  • Expanded authority for ordering wiretapping in a wider range of criminal investigations
  • Relaxed restrictions for obtaining access to voice-mail and stored voice communications
  • Expanded scope of data that can be subpoenaed, such as Internet access logs and other digital records of Internet usage
  • Expanded authority for obtaining access to cable Internet records previously kept private by cable TV laws
  • Provided grounds for Internet service providers to make voluntary emergency disclosures to law enforcement about customer records in emergencies involving immediate risk of death or serious physical injury to any person
  • Removes geographical restrictions on tracing Internet and other electronic communication
  • Expands authority to monitor actions of computer trespassers
  • Permits federal courts to issue nationwide search warrants for e-mail
  • Raises certain penalties for computer hackers to prevent and deter “cyberterrorism”
  • Creates a new offense for damaging computers used for national security and criminal justice

Because of concerns about civil liberties, several of the new powers are temporary. Subject to so-called sunset provisions, they expire on December 31, 2005 unless renewed by Congress.
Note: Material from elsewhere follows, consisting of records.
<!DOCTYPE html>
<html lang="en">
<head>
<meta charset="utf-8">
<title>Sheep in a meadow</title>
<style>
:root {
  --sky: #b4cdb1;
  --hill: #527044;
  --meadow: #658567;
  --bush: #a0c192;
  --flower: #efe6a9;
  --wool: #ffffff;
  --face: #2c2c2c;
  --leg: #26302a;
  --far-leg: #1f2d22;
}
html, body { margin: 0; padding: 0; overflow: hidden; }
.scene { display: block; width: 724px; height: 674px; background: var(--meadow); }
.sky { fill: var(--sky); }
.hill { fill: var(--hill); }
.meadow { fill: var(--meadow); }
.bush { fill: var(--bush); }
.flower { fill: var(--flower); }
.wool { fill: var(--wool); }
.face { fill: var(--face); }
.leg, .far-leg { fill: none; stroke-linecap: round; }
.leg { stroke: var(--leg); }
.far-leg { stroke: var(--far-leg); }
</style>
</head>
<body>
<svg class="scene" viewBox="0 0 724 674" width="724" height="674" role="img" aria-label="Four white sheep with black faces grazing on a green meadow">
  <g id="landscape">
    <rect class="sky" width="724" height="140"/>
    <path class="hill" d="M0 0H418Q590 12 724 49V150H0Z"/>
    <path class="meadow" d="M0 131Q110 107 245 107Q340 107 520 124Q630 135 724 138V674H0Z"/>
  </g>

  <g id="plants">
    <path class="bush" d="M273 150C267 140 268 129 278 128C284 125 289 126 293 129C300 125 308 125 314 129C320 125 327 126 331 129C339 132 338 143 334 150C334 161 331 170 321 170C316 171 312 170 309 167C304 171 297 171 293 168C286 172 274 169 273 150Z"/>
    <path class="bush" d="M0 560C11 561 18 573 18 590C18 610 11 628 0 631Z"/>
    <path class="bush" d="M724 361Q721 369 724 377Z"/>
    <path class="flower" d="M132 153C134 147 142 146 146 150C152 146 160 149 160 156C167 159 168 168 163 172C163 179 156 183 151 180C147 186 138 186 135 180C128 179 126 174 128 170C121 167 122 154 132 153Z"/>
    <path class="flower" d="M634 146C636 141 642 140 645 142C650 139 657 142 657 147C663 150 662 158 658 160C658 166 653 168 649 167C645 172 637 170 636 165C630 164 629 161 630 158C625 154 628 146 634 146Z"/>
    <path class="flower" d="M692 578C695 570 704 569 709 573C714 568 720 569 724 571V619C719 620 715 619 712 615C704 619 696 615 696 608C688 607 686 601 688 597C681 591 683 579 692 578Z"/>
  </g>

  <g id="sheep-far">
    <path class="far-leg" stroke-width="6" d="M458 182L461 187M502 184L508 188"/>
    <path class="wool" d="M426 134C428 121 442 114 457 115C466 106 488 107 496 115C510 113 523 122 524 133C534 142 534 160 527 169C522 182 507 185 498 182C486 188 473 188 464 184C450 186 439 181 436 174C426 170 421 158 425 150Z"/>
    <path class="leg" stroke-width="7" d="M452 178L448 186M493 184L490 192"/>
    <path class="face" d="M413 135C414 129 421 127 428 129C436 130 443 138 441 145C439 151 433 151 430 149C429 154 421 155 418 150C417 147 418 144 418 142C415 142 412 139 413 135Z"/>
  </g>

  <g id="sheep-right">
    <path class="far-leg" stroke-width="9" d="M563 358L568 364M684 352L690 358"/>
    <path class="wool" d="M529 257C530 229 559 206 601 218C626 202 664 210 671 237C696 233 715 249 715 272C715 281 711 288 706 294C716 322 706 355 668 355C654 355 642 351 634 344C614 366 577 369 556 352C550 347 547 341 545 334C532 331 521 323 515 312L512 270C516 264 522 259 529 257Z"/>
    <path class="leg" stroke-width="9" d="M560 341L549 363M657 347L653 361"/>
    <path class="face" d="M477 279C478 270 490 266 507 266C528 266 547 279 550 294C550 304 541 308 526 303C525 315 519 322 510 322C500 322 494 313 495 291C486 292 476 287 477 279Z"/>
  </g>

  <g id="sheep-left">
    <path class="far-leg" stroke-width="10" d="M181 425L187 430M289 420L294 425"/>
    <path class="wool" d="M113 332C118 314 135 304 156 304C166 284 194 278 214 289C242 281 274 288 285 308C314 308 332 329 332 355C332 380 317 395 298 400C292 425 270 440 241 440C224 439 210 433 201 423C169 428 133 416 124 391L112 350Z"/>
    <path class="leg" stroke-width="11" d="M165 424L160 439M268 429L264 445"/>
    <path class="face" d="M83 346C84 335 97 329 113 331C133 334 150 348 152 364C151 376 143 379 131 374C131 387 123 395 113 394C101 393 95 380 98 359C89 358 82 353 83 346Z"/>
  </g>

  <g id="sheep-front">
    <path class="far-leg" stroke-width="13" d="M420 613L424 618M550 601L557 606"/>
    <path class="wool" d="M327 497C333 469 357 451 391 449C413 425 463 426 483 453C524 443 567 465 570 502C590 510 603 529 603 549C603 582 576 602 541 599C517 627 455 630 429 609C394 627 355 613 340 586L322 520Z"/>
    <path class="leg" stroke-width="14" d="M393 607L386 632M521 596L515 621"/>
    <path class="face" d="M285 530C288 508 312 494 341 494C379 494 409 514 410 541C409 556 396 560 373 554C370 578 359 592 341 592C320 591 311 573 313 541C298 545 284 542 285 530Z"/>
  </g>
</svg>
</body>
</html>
Lawmakers built in these limitations in recognition of the potential for abuse of such powers, which they wished to limit to usage in combating the extraordinary dangers presented by the war on terrorism.

Inside Terrorism